[Saved data entries]
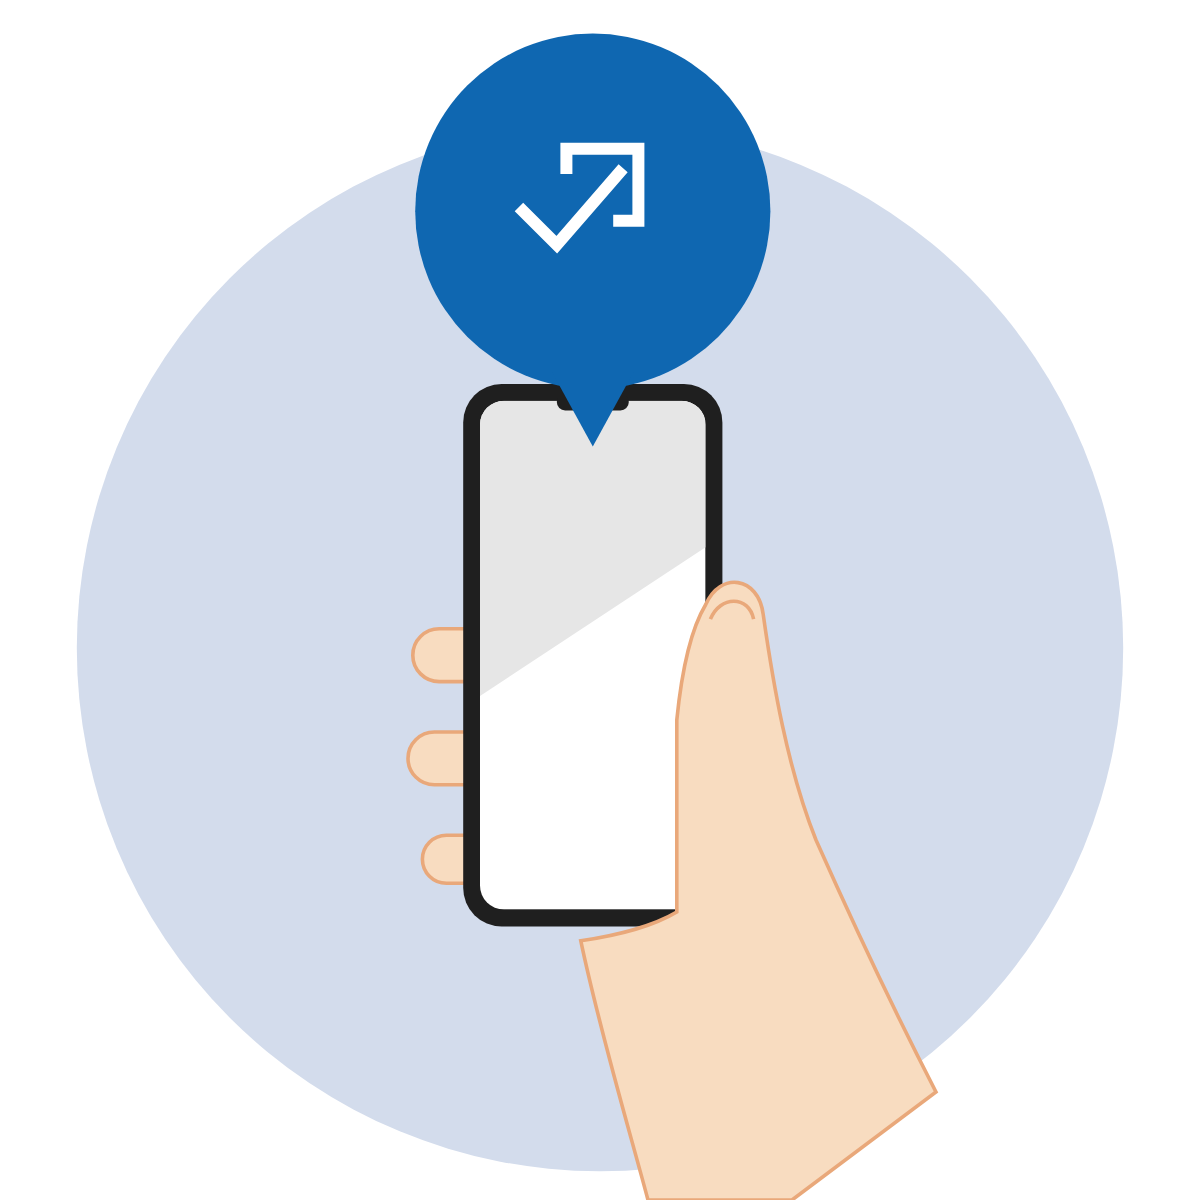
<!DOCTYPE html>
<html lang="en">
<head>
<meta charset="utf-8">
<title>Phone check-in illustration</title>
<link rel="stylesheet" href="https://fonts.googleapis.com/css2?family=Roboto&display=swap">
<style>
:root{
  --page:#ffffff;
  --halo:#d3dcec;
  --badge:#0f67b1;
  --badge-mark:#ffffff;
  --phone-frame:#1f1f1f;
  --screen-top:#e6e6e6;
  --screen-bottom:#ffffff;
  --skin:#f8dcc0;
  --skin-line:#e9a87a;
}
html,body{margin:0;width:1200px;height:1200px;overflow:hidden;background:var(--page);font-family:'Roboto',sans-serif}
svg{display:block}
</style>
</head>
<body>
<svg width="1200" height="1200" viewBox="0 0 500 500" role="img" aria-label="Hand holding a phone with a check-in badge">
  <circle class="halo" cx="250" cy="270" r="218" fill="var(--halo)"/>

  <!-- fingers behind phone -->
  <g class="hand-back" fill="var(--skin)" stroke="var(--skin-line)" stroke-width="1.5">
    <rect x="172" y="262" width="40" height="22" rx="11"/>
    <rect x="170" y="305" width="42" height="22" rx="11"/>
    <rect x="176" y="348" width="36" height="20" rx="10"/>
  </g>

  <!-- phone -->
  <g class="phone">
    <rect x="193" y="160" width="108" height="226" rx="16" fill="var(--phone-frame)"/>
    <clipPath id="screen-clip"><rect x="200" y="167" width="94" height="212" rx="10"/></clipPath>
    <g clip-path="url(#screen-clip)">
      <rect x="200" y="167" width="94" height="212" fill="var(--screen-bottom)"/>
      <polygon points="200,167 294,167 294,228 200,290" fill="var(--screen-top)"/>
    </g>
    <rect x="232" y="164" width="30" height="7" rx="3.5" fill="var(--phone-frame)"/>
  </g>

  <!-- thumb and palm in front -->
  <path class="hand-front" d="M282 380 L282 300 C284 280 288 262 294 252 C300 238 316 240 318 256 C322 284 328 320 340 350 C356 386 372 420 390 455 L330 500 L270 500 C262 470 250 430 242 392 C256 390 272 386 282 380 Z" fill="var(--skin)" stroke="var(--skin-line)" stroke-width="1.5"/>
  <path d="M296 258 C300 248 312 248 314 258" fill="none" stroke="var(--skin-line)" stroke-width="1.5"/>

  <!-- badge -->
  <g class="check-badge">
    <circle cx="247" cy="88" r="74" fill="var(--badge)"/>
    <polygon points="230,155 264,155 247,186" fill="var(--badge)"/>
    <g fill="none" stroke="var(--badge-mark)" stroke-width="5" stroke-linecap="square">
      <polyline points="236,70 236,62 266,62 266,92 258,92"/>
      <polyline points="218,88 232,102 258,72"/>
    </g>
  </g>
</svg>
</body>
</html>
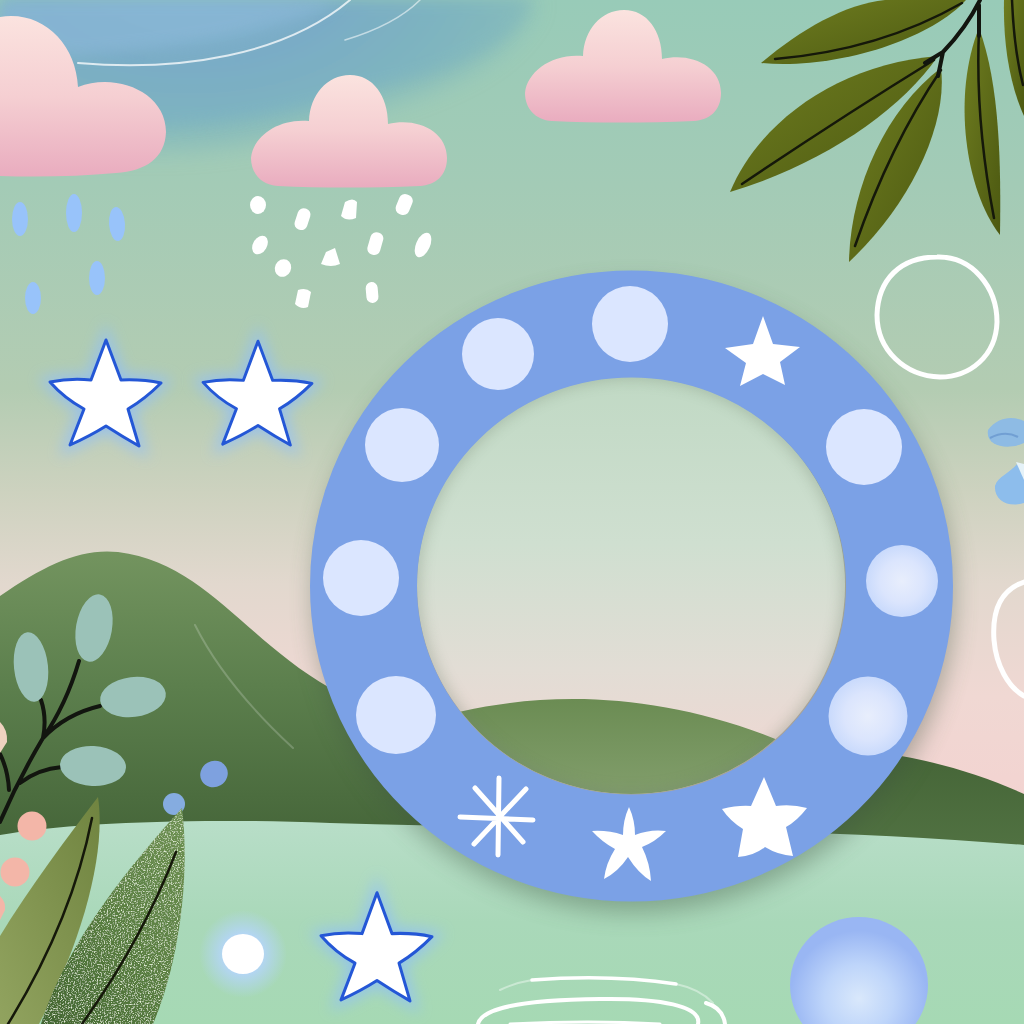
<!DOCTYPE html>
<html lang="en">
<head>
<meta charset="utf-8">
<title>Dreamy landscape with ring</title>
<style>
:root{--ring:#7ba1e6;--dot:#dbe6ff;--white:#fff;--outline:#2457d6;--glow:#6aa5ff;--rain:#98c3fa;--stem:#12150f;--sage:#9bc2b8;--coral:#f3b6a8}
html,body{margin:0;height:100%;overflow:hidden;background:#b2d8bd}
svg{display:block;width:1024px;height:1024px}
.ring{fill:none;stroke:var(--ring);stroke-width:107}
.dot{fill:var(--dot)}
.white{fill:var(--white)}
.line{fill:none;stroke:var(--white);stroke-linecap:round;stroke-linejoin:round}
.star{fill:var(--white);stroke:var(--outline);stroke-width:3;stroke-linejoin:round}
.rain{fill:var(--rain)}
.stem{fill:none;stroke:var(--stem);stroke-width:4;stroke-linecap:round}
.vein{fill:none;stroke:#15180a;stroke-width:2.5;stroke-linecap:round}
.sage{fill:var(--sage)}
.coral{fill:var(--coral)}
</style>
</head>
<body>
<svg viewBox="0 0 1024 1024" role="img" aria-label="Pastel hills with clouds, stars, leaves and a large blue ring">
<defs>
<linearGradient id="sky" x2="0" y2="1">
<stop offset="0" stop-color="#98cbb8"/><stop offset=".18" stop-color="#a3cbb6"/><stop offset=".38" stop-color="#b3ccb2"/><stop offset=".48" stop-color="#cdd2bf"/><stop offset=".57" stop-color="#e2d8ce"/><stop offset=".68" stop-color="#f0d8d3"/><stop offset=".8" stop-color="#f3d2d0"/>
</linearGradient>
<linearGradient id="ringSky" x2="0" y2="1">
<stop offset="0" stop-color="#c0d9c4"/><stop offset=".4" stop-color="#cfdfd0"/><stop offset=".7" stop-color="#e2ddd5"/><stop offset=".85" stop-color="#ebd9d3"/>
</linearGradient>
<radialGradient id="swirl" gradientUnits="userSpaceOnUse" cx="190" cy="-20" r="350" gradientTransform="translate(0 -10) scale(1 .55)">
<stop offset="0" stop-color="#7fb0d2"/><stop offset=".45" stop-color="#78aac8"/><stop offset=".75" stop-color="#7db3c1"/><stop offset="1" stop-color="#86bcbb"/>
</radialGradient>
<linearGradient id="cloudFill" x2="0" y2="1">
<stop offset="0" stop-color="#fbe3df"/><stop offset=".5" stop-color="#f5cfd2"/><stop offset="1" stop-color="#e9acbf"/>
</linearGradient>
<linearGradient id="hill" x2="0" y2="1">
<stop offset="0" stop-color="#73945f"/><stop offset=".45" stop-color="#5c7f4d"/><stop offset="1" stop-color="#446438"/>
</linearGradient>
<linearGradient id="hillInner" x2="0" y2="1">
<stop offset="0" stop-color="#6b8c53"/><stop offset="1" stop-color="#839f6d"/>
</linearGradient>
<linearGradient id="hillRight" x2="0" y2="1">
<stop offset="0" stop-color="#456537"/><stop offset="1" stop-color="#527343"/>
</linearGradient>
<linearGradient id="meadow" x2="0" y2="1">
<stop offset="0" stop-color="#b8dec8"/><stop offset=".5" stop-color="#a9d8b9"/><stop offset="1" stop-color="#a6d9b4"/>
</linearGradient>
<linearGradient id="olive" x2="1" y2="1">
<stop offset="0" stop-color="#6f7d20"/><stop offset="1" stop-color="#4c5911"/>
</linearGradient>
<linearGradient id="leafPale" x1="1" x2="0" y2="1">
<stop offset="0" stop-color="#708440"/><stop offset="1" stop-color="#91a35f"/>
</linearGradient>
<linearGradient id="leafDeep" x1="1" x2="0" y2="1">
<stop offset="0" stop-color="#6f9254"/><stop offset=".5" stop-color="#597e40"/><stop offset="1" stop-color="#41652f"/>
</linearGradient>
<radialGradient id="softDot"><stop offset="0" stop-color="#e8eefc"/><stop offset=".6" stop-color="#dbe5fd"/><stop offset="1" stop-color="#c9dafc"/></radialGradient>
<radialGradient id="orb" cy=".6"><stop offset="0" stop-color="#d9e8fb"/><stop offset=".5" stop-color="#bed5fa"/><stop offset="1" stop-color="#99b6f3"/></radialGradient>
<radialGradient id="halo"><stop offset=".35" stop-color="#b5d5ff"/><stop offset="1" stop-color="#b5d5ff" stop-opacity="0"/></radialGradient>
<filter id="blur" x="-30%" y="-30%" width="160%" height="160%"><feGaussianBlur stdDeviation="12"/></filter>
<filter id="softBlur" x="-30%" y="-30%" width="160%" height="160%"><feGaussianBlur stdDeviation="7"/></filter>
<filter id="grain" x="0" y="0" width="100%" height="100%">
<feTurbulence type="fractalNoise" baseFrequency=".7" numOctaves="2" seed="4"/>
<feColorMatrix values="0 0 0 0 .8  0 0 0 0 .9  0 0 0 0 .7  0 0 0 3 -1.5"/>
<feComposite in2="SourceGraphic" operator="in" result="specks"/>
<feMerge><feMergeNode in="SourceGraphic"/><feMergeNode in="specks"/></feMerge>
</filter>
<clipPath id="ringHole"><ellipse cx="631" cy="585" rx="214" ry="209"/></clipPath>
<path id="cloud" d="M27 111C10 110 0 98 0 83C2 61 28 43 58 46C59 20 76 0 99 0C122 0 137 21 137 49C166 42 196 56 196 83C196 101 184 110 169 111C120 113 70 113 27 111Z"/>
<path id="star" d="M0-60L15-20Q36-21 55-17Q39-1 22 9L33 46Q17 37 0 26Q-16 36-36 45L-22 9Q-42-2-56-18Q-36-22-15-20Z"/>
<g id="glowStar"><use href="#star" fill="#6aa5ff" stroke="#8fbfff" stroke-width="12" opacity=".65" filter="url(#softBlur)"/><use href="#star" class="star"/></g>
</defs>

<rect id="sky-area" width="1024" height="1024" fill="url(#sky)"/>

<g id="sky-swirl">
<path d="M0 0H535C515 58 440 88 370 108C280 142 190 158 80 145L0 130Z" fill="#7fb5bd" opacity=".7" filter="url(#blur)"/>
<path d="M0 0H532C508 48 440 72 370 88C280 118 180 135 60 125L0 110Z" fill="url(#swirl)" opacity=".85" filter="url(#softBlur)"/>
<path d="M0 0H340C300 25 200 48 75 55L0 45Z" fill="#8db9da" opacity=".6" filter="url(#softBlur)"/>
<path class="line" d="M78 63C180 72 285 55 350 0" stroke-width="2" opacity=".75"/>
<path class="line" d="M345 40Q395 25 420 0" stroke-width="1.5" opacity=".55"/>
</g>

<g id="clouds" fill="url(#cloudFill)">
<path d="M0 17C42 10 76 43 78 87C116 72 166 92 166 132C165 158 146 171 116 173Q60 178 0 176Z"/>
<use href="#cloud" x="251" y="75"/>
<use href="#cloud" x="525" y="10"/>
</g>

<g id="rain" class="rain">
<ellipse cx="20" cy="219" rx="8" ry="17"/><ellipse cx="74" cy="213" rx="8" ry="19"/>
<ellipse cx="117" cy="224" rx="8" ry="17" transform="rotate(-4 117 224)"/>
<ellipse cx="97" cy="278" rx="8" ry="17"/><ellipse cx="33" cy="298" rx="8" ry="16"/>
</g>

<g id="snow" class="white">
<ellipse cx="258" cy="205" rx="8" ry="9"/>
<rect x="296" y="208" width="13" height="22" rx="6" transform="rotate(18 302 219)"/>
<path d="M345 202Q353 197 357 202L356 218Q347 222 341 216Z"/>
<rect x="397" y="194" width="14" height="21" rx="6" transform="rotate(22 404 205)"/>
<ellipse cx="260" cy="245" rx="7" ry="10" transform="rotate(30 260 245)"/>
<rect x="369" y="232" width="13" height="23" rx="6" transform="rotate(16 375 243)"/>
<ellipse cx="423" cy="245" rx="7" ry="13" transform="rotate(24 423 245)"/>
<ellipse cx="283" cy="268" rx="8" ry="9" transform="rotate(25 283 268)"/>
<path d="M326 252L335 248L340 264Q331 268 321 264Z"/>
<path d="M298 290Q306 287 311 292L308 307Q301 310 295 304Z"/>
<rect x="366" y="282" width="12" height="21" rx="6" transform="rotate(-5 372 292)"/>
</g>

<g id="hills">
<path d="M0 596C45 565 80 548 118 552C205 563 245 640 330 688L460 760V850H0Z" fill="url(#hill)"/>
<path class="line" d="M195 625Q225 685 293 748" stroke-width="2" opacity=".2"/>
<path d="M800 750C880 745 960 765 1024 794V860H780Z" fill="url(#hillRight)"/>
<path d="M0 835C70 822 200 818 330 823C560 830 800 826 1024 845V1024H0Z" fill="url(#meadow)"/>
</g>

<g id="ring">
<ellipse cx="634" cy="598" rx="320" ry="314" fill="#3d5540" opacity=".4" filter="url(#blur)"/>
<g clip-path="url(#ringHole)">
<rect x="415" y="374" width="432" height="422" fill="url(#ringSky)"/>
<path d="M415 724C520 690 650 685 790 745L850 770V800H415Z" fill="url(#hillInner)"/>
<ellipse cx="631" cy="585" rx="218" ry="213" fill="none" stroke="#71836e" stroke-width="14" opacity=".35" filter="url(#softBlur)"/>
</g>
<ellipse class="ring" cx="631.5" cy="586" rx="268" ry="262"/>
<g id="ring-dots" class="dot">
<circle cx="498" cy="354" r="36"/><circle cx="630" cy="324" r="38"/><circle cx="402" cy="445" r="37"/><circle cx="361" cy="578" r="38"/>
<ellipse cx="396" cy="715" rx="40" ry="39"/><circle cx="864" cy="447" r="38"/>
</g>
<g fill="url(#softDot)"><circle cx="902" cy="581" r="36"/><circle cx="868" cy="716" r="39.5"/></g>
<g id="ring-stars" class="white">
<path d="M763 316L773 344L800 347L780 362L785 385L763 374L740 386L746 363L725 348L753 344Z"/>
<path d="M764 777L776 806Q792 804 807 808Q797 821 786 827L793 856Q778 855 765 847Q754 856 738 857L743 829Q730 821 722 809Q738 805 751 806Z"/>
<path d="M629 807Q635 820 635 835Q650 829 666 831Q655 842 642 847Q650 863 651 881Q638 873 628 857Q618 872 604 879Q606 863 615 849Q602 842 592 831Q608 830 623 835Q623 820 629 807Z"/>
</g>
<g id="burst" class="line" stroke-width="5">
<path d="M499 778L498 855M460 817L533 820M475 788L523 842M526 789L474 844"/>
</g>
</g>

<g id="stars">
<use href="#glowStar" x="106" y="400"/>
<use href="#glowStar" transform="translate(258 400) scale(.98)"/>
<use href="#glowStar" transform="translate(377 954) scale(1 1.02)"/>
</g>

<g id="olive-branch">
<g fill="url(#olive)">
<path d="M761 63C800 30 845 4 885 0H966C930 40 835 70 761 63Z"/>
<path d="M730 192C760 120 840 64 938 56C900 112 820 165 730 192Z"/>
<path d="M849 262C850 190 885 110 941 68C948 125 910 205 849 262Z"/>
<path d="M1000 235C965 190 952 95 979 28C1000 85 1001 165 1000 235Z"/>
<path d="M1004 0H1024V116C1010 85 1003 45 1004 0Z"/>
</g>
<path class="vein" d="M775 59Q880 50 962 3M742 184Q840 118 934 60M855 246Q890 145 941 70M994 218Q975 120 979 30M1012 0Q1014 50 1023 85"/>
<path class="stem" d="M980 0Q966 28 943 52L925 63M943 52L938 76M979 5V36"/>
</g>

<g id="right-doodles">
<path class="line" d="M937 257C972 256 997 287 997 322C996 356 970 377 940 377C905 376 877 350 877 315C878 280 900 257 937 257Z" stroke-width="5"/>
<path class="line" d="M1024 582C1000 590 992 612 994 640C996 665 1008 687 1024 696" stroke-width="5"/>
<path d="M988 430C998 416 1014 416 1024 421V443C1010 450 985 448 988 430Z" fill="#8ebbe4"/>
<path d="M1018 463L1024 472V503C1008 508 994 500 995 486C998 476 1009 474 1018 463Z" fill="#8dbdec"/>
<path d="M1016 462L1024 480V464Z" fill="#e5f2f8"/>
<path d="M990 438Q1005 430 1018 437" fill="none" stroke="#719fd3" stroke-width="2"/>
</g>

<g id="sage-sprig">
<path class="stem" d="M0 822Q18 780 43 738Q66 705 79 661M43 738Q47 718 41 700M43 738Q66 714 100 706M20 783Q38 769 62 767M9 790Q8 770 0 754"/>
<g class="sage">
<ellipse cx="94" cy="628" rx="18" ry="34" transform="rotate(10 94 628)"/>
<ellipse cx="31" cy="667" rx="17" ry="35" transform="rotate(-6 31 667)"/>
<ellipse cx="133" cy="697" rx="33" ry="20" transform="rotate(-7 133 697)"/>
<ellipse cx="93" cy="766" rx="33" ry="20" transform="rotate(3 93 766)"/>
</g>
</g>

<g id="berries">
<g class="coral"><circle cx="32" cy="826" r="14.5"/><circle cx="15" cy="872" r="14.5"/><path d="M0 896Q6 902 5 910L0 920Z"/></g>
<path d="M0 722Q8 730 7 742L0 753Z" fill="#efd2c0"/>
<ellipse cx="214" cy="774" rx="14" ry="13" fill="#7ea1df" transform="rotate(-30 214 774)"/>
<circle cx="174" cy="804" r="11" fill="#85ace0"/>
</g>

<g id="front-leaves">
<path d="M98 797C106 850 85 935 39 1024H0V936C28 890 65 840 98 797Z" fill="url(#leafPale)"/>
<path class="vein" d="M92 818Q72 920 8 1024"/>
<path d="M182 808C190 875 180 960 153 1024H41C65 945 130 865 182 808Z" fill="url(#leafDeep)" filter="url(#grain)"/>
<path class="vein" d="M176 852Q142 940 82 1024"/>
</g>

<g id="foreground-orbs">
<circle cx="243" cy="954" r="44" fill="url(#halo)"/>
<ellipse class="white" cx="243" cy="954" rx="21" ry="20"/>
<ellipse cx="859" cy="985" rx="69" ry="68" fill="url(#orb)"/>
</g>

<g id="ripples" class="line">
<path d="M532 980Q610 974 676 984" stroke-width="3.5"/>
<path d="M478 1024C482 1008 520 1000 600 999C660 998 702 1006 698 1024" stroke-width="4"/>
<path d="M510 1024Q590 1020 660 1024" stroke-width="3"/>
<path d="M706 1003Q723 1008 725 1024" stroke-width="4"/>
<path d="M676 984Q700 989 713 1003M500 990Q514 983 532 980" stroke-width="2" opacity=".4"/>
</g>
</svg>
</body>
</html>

§ **Work task**:
Using the data above, count the lines that include "leafDeep" and write the number alone.

§ **Exercise answer**:
2